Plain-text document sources
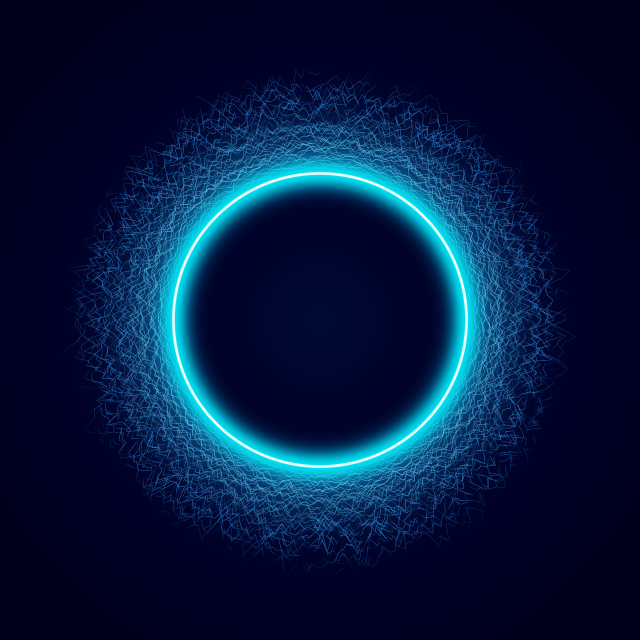
A WebGL 2 fragment shader for this background:

```glsl
#version 300 es
precision highp float;

uniform vec2 u_resolution;
out vec4 fragColor;

const float TAU = 6.2831853;

// Layout, in canvas units
const vec2 CENTER = vec2(0.5);
const float RING_RADIUS = 0.229;
const float RING_HALF_WIDTH = 0.0021;
const float INNER_GLOW = 0.019;
const float INNER_TAIL = 0.029;
const float OUTER_GLOW = 0.021;
const float HAZE_REACH = 0.072;

// Filaments around the ring
const int FILAMENTS = 50;
const float FILAMENT_SPREAD = 0.142;
const float FILAMENT_WIDTH = 0.0012;
const float COARSE_CELLS = 96.0;
const float FINE_CELLS = 290.0;
const float DASH_CELLS = 210.0;

// Colours
const vec3 NIGHT = vec3(0.0, 0.004, 0.155);
const vec3 CORNER = vec3(0.0, 0.0, 0.1);
const vec3 CORE = vec3(0.0, 0.035, 0.2);
const vec3 CYAN = vec3(0.0, 0.88, 0.94);
const vec3 TAIL_BLUE = vec3(0.0, 0.36, 0.56);
const vec3 HAZE = vec3(0.04, 0.30, 0.38);
const vec3 PALE_FILAMENT = vec3(0.40, 0.88, 0.97);
const vec3 BLUE_FILAMENT = vec3(0.15, 0.51, 0.82);
const vec3 RING_WHITE = vec3(0.93, 1.0, 1.0);

float hash(float cell, float seed) {
    uint n = uint(cell) * 1597334677u ^ uint(seed) * 3812015801u;
    n = (n ^ (n >> 15)) * 2246822519u;
    n = (n ^ (n >> 13)) * 3266489917u;
    return float((n ^ (n >> 16)) >> 8) / 16777216.0;
}

// Jagged periodic noise over one turn: value in -1..1 and slope per radian
vec2 jaggedNoise(float turn, float cells, float seed) {
    float x = turn * cells;
    float cell = floor(x);
    float a = hash(mod(cell, cells), seed) * 2.0 - 1.0;
    float b = hash(mod(cell + 1.0, cells), seed) * 2.0 - 1.0;
    return vec2(mix(a, b, x - cell), (b - a) * cells / TAU);
}

float gaussian(float x, float reach) {
    float scaled = x / reach;
    return exp(-scaled * scaled);
}

// Combined coverage of all filaments at one point
float filamentCoverage(float radius, float turn, float pixel) {
    float clearSky = 1.0;
    float halfWidth = 0.5 * max(FILAMENT_WIDTH, pixel * 0.8);
    for (int i = 0; i < FILAMENTS; i++) {
        float seed = float(i) + 1.0;
        float t = (float(i) + 0.5) / float(FILAMENTS);
        float sway = mix(0.003, 0.024, t);
        vec2 wave = jaggedNoise(turn, COARSE_CELLS, seed) * sway
                  + jaggedNoise(turn, FINE_CELLS, seed + 100.0) * sway * 0.6;
        float path = RING_RADIUS + 0.006 + FILAMENT_SPREAD * t + wave.x;
        float slope = wave.y / max(radius, 0.1);
        float dist = abs(radius - path) * inversesqrt(1.0 + slope * slope);
        float line = 1.0 - smoothstep(halfWidth - 0.5 * pixel, halfWidth + 0.5 * pixel, dist);

        // Outer filaments break into fainter dashes
        float dash = jaggedNoise(turn, DASH_CELLS, seed + 200.0).x;
        float breaks = mix(1.0, smoothstep(-0.4, 0.6, dash), smoothstep(0.15, 0.8, t));
        clearSky *= 1.0 - line * breaks * mix(0.42, 0.58, t);
    }
    return 1.0 - clearSky;
}

void main() {
    float side = min(u_resolution.x, u_resolution.y);
    float pixel = 1.0 / side;
    vec2 p = (gl_FragCoord.xy - 0.5 * u_resolution) / side + 0.5 - CENTER;
    float radius = length(p);
    float turn = atan(p.y, p.x) / TAU + 0.5;
    float offset = radius - RING_RADIUS;

    // Background, darker at the corners and softly lit at the core
    vec3 color = mix(NIGHT, CORNER, smoothstep(0.36, 0.7, radius));
    color = mix(color, CORE, 1.0 - smoothstep(0.0, 0.2, radius));

    // Haze and filaments outside, a blue tail inside
    if (offset > 0.0) {
        color += HAZE * gaussian(offset, HAZE_REACH);
        float outward = smoothstep(0.01, 0.115, offset);
        vec3 filamentColor = mix(PALE_FILAMENT, BLUE_FILAMENT, outward);
        float fade = 1.0 - smoothstep(0.11, 0.172, offset) * 0.75;
        color = mix(color, filamentColor, filamentCoverage(radius, turn, pixel) * fade);
    } else {
        color = mix(color, TAIL_BLUE, gaussian(offset, INNER_TAIL));
    }

    // Neon glow on both sides, then the bright ring
    float reach = offset < 0.0 ? INNER_GLOW : OUTER_GLOW;
    color = mix(color, CYAN, gaussian(offset, reach));
    float ring = 1.0 - smoothstep(-0.75 * pixel, 0.75 * pixel, abs(offset) - RING_HALF_WIDTH);
    color = mix(color, RING_WHITE, ring);

    fragColor = vec4(clamp(color, 0.0, 1.0), 1.0);
}
```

> **EXERCISE DETAILS**
Copy all the lines of data exactly as they appear, dropping any images.

> **YOUR SOLUTION**
A WebGL 2 fragment shader for this background:

```glsl
#version 300 es
precision highp float;

uniform vec2 u_resolution;
out vec4 fragColor;

const float TAU = 6.2831853;

// Layout, in canvas units
const vec2 CENTER = vec2(0.5);
const float RING_RADIUS = 0.229;
const float RING_HALF_WIDTH = 0.0021;
const float INNER_GLOW = 0.019;
const float INNER_TAIL = 0.029;
const float OUTER_GLOW = 0.021;
const float HAZE_REACH = 0.072;

// Filaments around the ring
const int FILAMENTS = 50;
const float FILAMENT_SPREAD = 0.142;
const float FILAMENT_WIDTH = 0.0012;
const float COARSE_CELLS = 96.0;
const float FINE_CELLS = 290.0;
const float DASH_CELLS = 210.0;

// Colours
const vec3 NIGHT = vec3(0.0, 0.004, 0.155);
const vec3 CORNER = vec3(0.0, 0.0, 0.1);
const vec3 CORE = vec3(0.0, 0.035, 0.2);
const vec3 CYAN = vec3(0.0, 0.88, 0.94);
const vec3 TAIL_BLUE = vec3(0.0, 0.36, 0.56);
const vec3 HAZE = vec3(0.04, 0.30, 0.38);
const vec3 PALE_FILAMENT = vec3(0.40, 0.88, 0.97);
const vec3 BLUE_FILAMENT = vec3(0.15, 0.51, 0.82);
const vec3 RING_WHITE = vec3(0.93, 1.0, 1.0);

float hash(float cell, float seed) {
    uint n = uint(cell) * 1597334677u ^ uint(seed) * 3812015801u;
    n = (n ^ (n >> 15)) * 2246822519u;
    n = (n ^ (n >> 13)) * 3266489917u;
    return float((n ^ (n >> 16)) >> 8) / 16777216.0;
}

// Jagged periodic noise over one turn: value in -1..1 and slope per radian
vec2 jaggedNoise(float turn, float cells, float seed) {
    float x = turn * cells;
    float cell = floor(x);
    float a = hash(mod(cell, cells), seed) * 2.0 - 1.0;
    float b = hash(mod(cell + 1.0, cells), seed) * 2.0 - 1.0;
    return vec2(mix(a, b, x - cell), (b - a) * cells / TAU);
}

float gaussian(float x, float reach) {
    float scaled = x / reach;
    return exp(-scaled * scaled);
}

// Combined coverage of all filaments at one point
float filamentCoverage(float radius, float turn, float pixel) {
    float clearSky = 1.0;
    float halfWidth = 0.5 * max(FILAMENT_WIDTH, pixel * 0.8);
    for (int i = 0; i < FILAMENTS; i++) {
        float seed = float(i) + 1.0;
        float t = (float(i) + 0.5) / float(FILAMENTS);
        float sway = mix(0.003, 0.024, t);
        vec2 wave = jaggedNoise(turn, COARSE_CELLS, seed) * sway
                  + jaggedNoise(turn, FINE_CELLS, seed + 100.0) * sway * 0.6;
        float path = RING_RADIUS + 0.006 + FILAMENT_SPREAD * t + wave.x;
        float slope = wave.y / max(radius, 0.1);
        float dist = abs(radius - path) * inversesqrt(1.0 + slope * slope);
        float line = 1.0 - smoothstep(halfWidth - 0.5 * pixel, halfWidth + 0.5 * pixel, dist);

        // Outer filaments break into fainter dashes
        float dash = jaggedNoise(turn, DASH_CELLS, seed + 200.0).x;
        float breaks = mix(1.0, smoothstep(-0.4, 0.6, dash), smoothstep(0.15, 0.8, t));
        clearSky *= 1.0 - line * breaks * mix(0.42, 0.58, t);
    }
    return 1.0 - clearSky;
}

void main() {
    float side = min(u_resolution.x, u_resolution.y);
    float pixel = 1.0 / side;
    vec2 p = (gl_FragCoord.xy - 0.5 * u_resolution) / side + 0.5 - CENTER;
    float radius = length(p);
    float turn = atan(p.y, p.x) / TAU + 0.5;
    float offset = radius - RING_RADIUS;

    // Background, darker at the corners and softly lit at the core
    vec3 color = mix(NIGHT, CORNER, smoothstep(0.36, 0.7, radius));
    color = mix(color, CORE, 1.0 - smoothstep(0.0, 0.2, radius));

    // Haze and filaments outside, a blue tail inside
    if (offset > 0.0) {
        color += HAZE * gaussian(offset, HAZE_REACH);
        float outward = smoothstep(0.01, 0.115, offset);
        vec3 filamentColor = mix(PALE_FILAMENT, BLUE_FILAMENT, outward);
        float fade = 1.0 - smoothstep(0.11, 0.172, offset) * 0.75;
        color = mix(color, filamentColor, filamentCoverage(radius, turn, pixel) * fade);
    } else {
        color = mix(color, TAIL_BLUE, gaussian(offset, INNER_TAIL));
    }

    // Neon glow on both sides, then the bright ring
    float reach = offset < 0.0 ? INNER_GLOW : OUTER_GLOW;
    color = mix(color, CYAN, gaussian(offset, reach));
    float ring = 1.0 - smoothstep(-0.75 * pixel, 0.75 * pixel, abs(offset) - RING_HALF_WIDTH);
    color = mix(color, RING_WHITE, ring);

    fragColor = vec4(clamp(color, 0.0, 1.0), 1.0);
}
```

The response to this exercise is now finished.